May 2011, Volume 97, Issue 3|
Yoder Revisited: Why the Landmark Amish Schooling Case Could—And Should—Be Overturned
97 Va. L. Rev. 681 (2011)
Wisconsin v. Yoder is a case in which the United States Supreme Court held that Amish children could not be compelled by the state to attend school past eighth grade, as this would violate their parents’ Free Exercise rights. This Note asserts that Yoder is an obsolete opinion that is ripe for overturning.
The Supreme Court takes into account four stare decisis factors when reconsidering a prior decision. It considers (1) whether the factual circumstances have evolved in such a manner “as to have robbed the old decision of significant application or justification,” (2) whether the decision is subject to reliance interests that would create “special hardships or inequities” if it were overruled, (3) whether “related principles of law have so far developed as to have left the old decision no more than a remnant of abandoned doctrine,” and (4) whether the decision has proven to be unworkable.
This Note holds that the Yoder decision does not hold up under these considerations. It contends that (1) the factual assumptions that underpin Yoder are no longer accurate and that recent changes have undermined the decision, (2) that the Yoder exemption is not subject to reliance interests that would create “special hardships or inequities” if it were overturned, (3) that the Court’s ruling in Employment Division v. Smith has left Yoder a relic of abandoned doctrine, and (4) that the “hybrid-rights” theory that Yoder’s continued applicability rests on is unworkable.
The Note concludes that because Yoder fails each of the four stare decisis tests, the decision should be overturned.
Click on an icon below to access the full text of this article*

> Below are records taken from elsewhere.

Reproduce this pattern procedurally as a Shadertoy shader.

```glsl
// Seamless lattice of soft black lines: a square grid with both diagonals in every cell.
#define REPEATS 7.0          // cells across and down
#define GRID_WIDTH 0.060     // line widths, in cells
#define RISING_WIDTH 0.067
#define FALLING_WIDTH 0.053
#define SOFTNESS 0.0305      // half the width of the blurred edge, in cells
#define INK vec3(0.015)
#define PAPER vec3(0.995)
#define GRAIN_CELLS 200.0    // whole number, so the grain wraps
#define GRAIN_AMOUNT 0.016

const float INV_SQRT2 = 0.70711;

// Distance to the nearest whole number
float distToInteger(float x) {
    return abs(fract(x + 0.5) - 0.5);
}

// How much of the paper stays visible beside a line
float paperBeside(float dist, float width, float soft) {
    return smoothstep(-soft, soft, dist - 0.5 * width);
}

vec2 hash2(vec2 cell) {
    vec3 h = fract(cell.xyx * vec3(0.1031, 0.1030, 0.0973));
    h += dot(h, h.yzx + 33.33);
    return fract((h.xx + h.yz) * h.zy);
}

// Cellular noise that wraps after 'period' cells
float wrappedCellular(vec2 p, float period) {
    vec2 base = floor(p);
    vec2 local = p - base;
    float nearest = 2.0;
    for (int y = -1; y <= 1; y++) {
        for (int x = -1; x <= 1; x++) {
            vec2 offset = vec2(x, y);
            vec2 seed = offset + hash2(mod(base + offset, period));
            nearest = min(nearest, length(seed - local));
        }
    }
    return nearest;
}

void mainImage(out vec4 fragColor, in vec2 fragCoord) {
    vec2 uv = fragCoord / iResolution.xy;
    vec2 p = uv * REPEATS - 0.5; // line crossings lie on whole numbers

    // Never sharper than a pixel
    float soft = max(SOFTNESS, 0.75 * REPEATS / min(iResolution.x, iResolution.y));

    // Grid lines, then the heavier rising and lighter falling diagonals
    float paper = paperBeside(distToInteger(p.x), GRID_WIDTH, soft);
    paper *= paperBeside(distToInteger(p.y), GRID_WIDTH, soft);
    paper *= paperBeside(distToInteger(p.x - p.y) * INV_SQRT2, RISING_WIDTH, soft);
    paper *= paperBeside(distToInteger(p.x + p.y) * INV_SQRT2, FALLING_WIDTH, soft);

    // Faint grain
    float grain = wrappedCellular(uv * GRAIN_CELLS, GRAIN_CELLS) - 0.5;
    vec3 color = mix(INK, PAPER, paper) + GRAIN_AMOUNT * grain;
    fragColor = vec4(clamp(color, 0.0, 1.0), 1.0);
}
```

Westlaw | LexisNexis | HeinOnline | SSRN | Bloomberg
* These are third-party content providers; they may require a separate subscription or charge a fee for access.